“So, things have changed dramatically, including in our workplaces. Who thought we could have had so many people working from home rather than going into an office each day? Essential services are still in their workplaces but a lot of people who previously occupied office tower blocks in the central business districts of our major cities are now working from home.

“It seems that many people are still very productive by doing so, a lot of which is thanks to the technology that we now have available to us.

“But there are a few things that worry me about this scenario. I find that teleconferences and video conferences work well with people with whom you have an established working relationship but they work less well with people you don’t know.

“I worry for people coming into the workforce and people who are changing jobs about how are they going to build the relationships with their colleagues which are so fundamental to the way we work.

“Also, a lot of productivity and innovation occurs in workplaces where people come together, a good example of which are our universities.

“So, I think we need to come to some sort of happy balance about what we are doing because human beings are social beings and we are not used to being totally on our own. We are used to getting together with significant numbers of other people.

“Having said that though, one of the features of past epidemics and pandemics is that you do get great innovation occurring when people are in isolation – you get great works of art, music and literature, and amazing discoveries.

“I think we have already seen that in relation to some of the science that has already occurred. The rapid work on vaccines worldwide has been extraordinary but we have also seen huge leaps forward in many public health measures, in the way we deliver health care with the use of telehealth, and with people using social media and new technologies in all sorts of different ways.”

In relation to a vaccine, Professor Kidd said “the pace that a number of these promising solutions are moving through the different phases in the development process is really impressive and very heartening”.

“However, you can’t predict how long it is going to take before the first one of these gets to a point where its proven to be safe and effective and providing long-lasting protection to the majority of people.

“A vaccine also needs to be a product that can be developed en masse for seven billion people because there is no point just having a vaccine for Australia - we need a vaccine that is going to be distributed to people all around the world if we are going to be able to reopen our borders and move to whatever ‘new normal’ life looks like.

“It’s likely we will never again be living like we were in 2019 – some of the changes are going to be with us in the future and some of the very rapid technological developments that we have seen are here to stay. And that’s exciting.”

Background: Professor Kidd was previously Executive Dean of the Faculty of Medicine, Nursing and Health Sciences at Flinders University for eight years and, more recently, spent three years as Chair of Family and Community Medicine at the University of Toronto, Canada. He returned to Australia in March 2020 to take up the dual roles of Deputy Chief Medical Officer in the Commonwealth Department of Health and Professor of Primary Care Reform at The Australian National University. Amongst a range of professional appointments, Professor Kidd has previously served as the elected President of the Royal Australian College of General Practitioners (2002-2006) and President of the World Organization of Family Doctors (2013-2016).

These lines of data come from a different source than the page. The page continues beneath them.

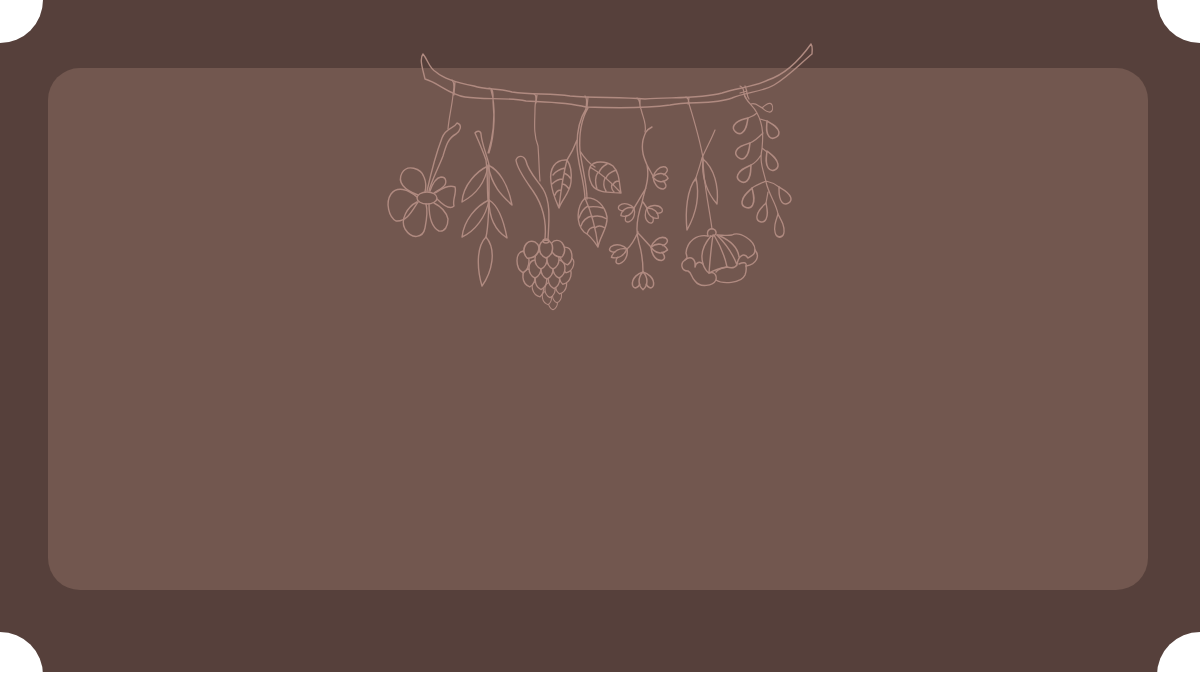
<!DOCTYPE html>
<html lang="en">
<head>
<meta charset="utf-8">
<title>Dried flower card</title>
<style>
:root { --paper: #ffffff; --frame: #56403b; --panel: #72574f; --line: #b08a80; }
* { box-sizing: border-box; }
html, body { margin: 0; width: 1200px; height: 675px; overflow: hidden; background: var(--paper); }
.card { position: relative; width: 1200px; height: 675px; overflow: hidden; }
.frame { position: absolute; left: 0; top: 0; width: 1199.5px; height: 672px; background: var(--frame); }
.panel { position: absolute; left: 48px; top: 67.5px; width: 1100px; height: 522px; border-radius: 32px; background: var(--panel); }
.notch { position: absolute; width: 86px; height: 86px; border-radius: 50%; background: var(--paper); }
.top { top: -43px; }
.bottom { top: 632px; }
.left { left: -43px; }
.right { left: 1157px; }
.garland { position: absolute; left: 0; top: 0; fill: none; stroke: var(--line); stroke-width: 1.4; stroke-linecap: round; stroke-linejoin: round; }
.thread { stroke-width: 1.2; }
.scales { fill: var(--panel); }
</style>
</head>
<body>
<main class="card">
  <div class="frame"></div>
  <div class="panel"></div>
  <div class="notch top left"></div>
  <div class="notch top right"></div>
  <div class="notch bottom left"></div>
  <div class="notch bottom right"></div>
  <svg class="garland" width="1200" height="675" viewBox="0 0 1200 675" role="img" aria-label="Line drawing of dried flowers and leaves hanging from a branch">
    <defs>
      <path id="bud" d="M0 0C-3 5-6 9-5 14C-4 19 4 19 5 14C6 9 3 5 0 0Z"/>
      <path id="scale" d="M0-9C-8-8-8 5 0 9C8 5 8-8 0-9Z"/>
      <g id="blossom">
        <path d="M0 0C-5 5-5 12 0 16C5 12 5 5 0 0Z"/>
        <path d="M0 0C-4 1-11 5-10 12C-8 17-4 13-3 11"/>
        <path d="M0 0C4 1 11 5 10 12C8 17 4 13 3 11"/>
      </g>
    </defs>

    <g id="branch">
      <path d="M425 79C423 70 419 59 423 54C428 60 429 68 436 72C444 79 458 83 474 86C486 90 499 88 512 92C533 95 550 93 570 96C594 98 620 97 645 99C672 97 700 99 722 93C737 88 754 87 768 80C786 74 801 58 811 44C813 47 812 51 812 54C802 62 788 77 774 85C762 92 746 92 732 98C714 105 690 101 670 105C641 109 611 108 586 107C566 102 545 102 526 101C506 97 484 100 465 97C448 94 439 83 425 79Z"/>
    </g>

    <g id="threads" class="thread">
      <path d="M452 80C456 84 453 91 453 95C452 106 449 117 448 129M455 82L454 95"/>
      <path d="M489 88C494 88 493 96 493 102C495 120 493 137 488 153M491 90C496 106 495 134 489 153"/>
      <path d="M534 94C538 96 535 101 535 108C535 121 533 133 538 146C539 158 539 170 540 181M537 95L536 103"/>
      <path d="M585 96C588 99 586 104 586 109M588 97L587 108"/>
      <path d="M637 98C641 101 639 106 641 109C643 118 647 124 645 132M640 99L640 107"/>
      <path d="M686 97C690 99 688 103 690 107C695 124 700 140 703 158M689 98L688 104"/>
      <path d="M740 86C746 88 742 94 746 98M745 86C748 92 746 95 749 99M740 93L747 91"/>
    </g>

    <g id="open-flower">
      <path d="M427 191C431 173 437 151 442 138C446 127 454 129 457 123C463 125 460 131 456 134C448 138 446 146 443 156C438 169 432 179 429 191"/>
      <ellipse cx="427" cy="198" rx="10" ry="6"/>
      <path d="M418 195C404 190 397 182 402 173C407 164 421 168 424 177C427 184 426 188 425 192"/>
      <path d="M417 197C408 189 397 186 391 194C385 203 389 217 396 221C407 222 412 211 418 202"/>
      <path d="M417 202C407 207 400 220 405 229C412 240 423 238 425 228C427 218 428 211 426 204"/>
      <path d="M429 204C429 214 431 227 439 231C445 232 448 226 448 219C446 211 440 206 434 203"/>
      <path d="M437 199C442 204 450 210 454 206C452 200 457 193 455 187C448 184 440 190 435 193"/>
      <path d="M430 191C432 185 435 178 441 177C447 177 447 184 443 187C440 190 436 191 434 193"/>
    </g>

    <g id="willow-sprig">
      <path d="M475 133C477 130 481 131 481 134C482 145 487 155 489 165C489 190 490 219 486 237M475 133C479 142 483 151 486 160C488 176 487 188 488 200"/>
      <path d="M488 166C477 171 463 185 462 202C475 195 485 184 488 166Z"/>
      <path d="M488 165C499 170 508 184 512 205C501 195 492 186 488 165Z"/>
      <path d="M489 200C476 206 464 220 462 237C475 231 486 217 489 200Z"/>
      <path d="M489 200C499 206 504 222 507 238C496 231 489 218 489 200Z"/>
      <path d="M486 237C476 247 477 269 482 286C492 272 497 250 486 237Z"/>
    </g>

    <g id="hop-cone">
      <g class="scales">
        <use href="#scale" transform="translate(553 303) scale(.75)"/>
        <use href="#scale" transform="translate(547 298) rotate(-10) scale(.75)"/>
        <use href="#scale" transform="translate(557 296) scale(.75)"/>
        <use href="#scale" transform="translate(538 289) rotate(-15) scale(.9)"/>
        <use href="#scale" transform="translate(561 286) rotate(10) scale(.9)"/>
        <use href="#scale" transform="translate(550 290) scale(.85)"/>
        <use href="#scale" transform="translate(529 278) rotate(-5)"/>
        <use href="#scale" transform="translate(565 276) rotate(15) scale(.95)"/>
        <use href="#scale" transform="translate(541 281) scale(.95)"/>
        <use href="#scale" transform="translate(554 280) scale(.95)"/>
        <use href="#scale" transform="translate(523 262) scale(1 1.2)"/>
        <use href="#scale" transform="translate(568 265) rotate(15) scale(.9)"/>
        <use href="#scale" transform="translate(535 269)"/>
        <use href="#scale" transform="translate(547 270)"/>
        <use href="#scale" transform="translate(559 269)"/>
        <use href="#scale" transform="translate(566 256) rotate(-10)"/>
        <use href="#scale" transform="translate(541 260)"/>
        <use href="#scale" transform="translate(553 260)"/>
        <use href="#scale" transform="translate(531 250) rotate(25) scale(1.2 1)"/>
        <use href="#scale" transform="translate(558 249) rotate(-25) scale(1.1 1)"/>
        <use href="#scale" transform="translate(546 249) scale(1.1 1)"/>
      </g>
      <path d="M545 239C547 219 542 204 533 191C526 181 517 169 516 160C518 155 524 155 526 161C528 171 537 180 543 189C551 202 549 221 548 239"/>
      <ellipse cx="546" cy="241" rx="3" ry="2"/>
    </g>

    <g id="leafy-sprig">
      <path d="M586 109C579 120 577 131 577 145C577 163 584 178 585 198M588 108C581 120 579 137 580 151C582 167 587 184 587 199M577 140C574 148 571 154 567 160M580 151C585 159 590 164 595 167"/>
      <path d="M567 160C555 159 549 169 551 182C552 193 556 201 559 208C562 199 570 193 571 182C572 172 570 164 567 160ZM567 160C563 175 561 190 559 207M565 168C560 169 556 171 553 175M563 179C558 179 555 181 552 184M561 190C558 190 556 192 555 195M564 173C567 174 569 176 571 179M562 184C565 184 567 186 569 189"/>
      <path d="M590 167C594 160 606 161 613 166C620 173 619 184 621 193C612 192 598 194 592 185C589 179 588 172 590 167ZM590 167C602 174 612 183 621 193M599 173C600 169 603 166 607 164M606 178C607 174 611 172 616 170M613 185C614 182 617 181 619 181M598 172C595 177 595 183 597 189M605 178C603 183 604 188 606 191M612 184C611 187 612 190 614 192"/>
      <path d="M585 198C576 207 576 224 584 232C591 236 594 241 598 247C600 236 608 228 607 217C605 206 597 197 585 198ZM585 198C592 214 596 230 598 246M588 206C584 208 581 212 579 218M592 216C587 217 583 220 581 226M595 227C591 227 588 230 587 234M589 207C594 206 599 207 603 208M592 217C597 215 602 216 607 219M595 228C598 225 602 226 605 228"/>
    </g>

    <g id="blossom-sprig">
      <path d="M652 127C646 130 645 133 643 140C641 151 644 158 647 165C650 180 644 191 642 203C637 217 635 230 639 243C642 253 643 263 643 272M647 165L653 176M646 188C641 196 638 202 634 208M643 202L647 208M638 232C634 241 631 246 627 249M638 233C643 238 647 243 651 247"/>
      <use href="#blossom" transform="translate(653 177) rotate(-85) scale(1.1 .95)"/>
      <use href="#blossom" transform="translate(634 208) rotate(60) scale(.95)"/>
      <use href="#blossom" transform="translate(647 208) rotate(-48) scale(.95)"/>
      <use href="#blossom" transform="translate(627 249) rotate(62) scale(.95 1.1)"/>
      <use href="#blossom" transform="translate(651 247) rotate(-80) scale(1.15 1.05)"/>
      <use href="#blossom" transform="translate(643 272) scale(1.05 1.1)"/>
    </g>

    <g id="peony">
      <path class="thread" d="M715 130C711 140 706 149 702 158C700 166 697 174 695 181M703 158C703 181 709 206 712 229"/>
      <path d="M696 178C687 189 685 211 687 230C696 214 700 196 696 178Z"/>
      <path d="M703 159C714 168 719 186 717 204C708 194 701 178 703 159Z"/>
      <path d="M708 236C706 230 711 227 715 230C718 234 714 237 710 236"/>
      <path d="M708 236C697 234 687 241 686 253C687 257 688 258 685 260C680 263 681 271 688 271C692 273 691 277 695 281C700 288 713 286 716 280C722 284 741 284 745 275C747 270 746 268 746 266C757 264 760 256 755 250C755 240 739 231 732 235C727 236 722 235 717 235"/>
      <path d="M685 260C691 255 696 259 695 267C696 262 700 261 703 264C704 268 707 272 709 273C714 271 717 275 716 280"/>
      <path d="M711 236C704 244 700 254 703 264M713 235C711 248 710 260 709 273M714 235C720 245 725 257 727 267C721 268 714 270 709 273"/>
      <path d="M717 235C725 243 733 254 737 265C734 269 730 268 727 267M720 236C731 241 738 248 739 257M737 265C738 256 744 252 748 258C753 255 755 254 755 250M739 264C743 262 747 262 746 266M716 272C719 268 724 268 727 267"/>
    </g>

    <g id="berry-vine">
      <path class="thread" d="M744 94C746 102 753 105 757 113C764 126 763 138 762 149C759 162 764 172 766 182C769 195 776 203 778 214M751 104C756 102 759 107 763 108M757 113C754 116 751 117 748 118M760 119L767 121M763 133C759 137 755 141 750 143M762 148L767 152M761 155C758 160 755 163 751 165M766 181C760 184 756 185 752 188M766 181C771 182 775 184 779 187M768 192L766 203"/>
      <use href="#bud" transform="translate(762 108) rotate(-92) scale(.85 .6)"/>
      <use href="#bud" transform="translate(748 118) rotate(42) scale(1.1 1.05)"/>
      <use href="#bud" transform="translate(767 121) rotate(-28) scale(1.1 1.05)"/>
      <use href="#bud" transform="translate(750 143) rotate(40) scale(1.1 1.05)"/>
      <use href="#bud" transform="translate(767 151) rotate(-22) scale(1.05 1.15)"/>
      <use href="#bud" transform="translate(751 165) rotate(34) scale(1.1)"/>
      <use href="#bud" transform="translate(752 188) rotate(17) scale(1.1 1.15)"/>
      <use href="#bud" transform="translate(779 187) rotate(-30) scale(1 1.05)"/>
      <use href="#bud" transform="translate(766 203) rotate(17) scale(.95 1.1)"/>
      <use href="#bud" transform="translate(778 214) rotate(-5) scale(.9 1.3)"/>
    </g>
  </svg>
</main>
</body>
</html>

To receive updates when articles are posted to the SACES Economic Policy Forum, please sign up for email updates through the front page or follow us on Twitter

Tagged in Commentary, COVID-19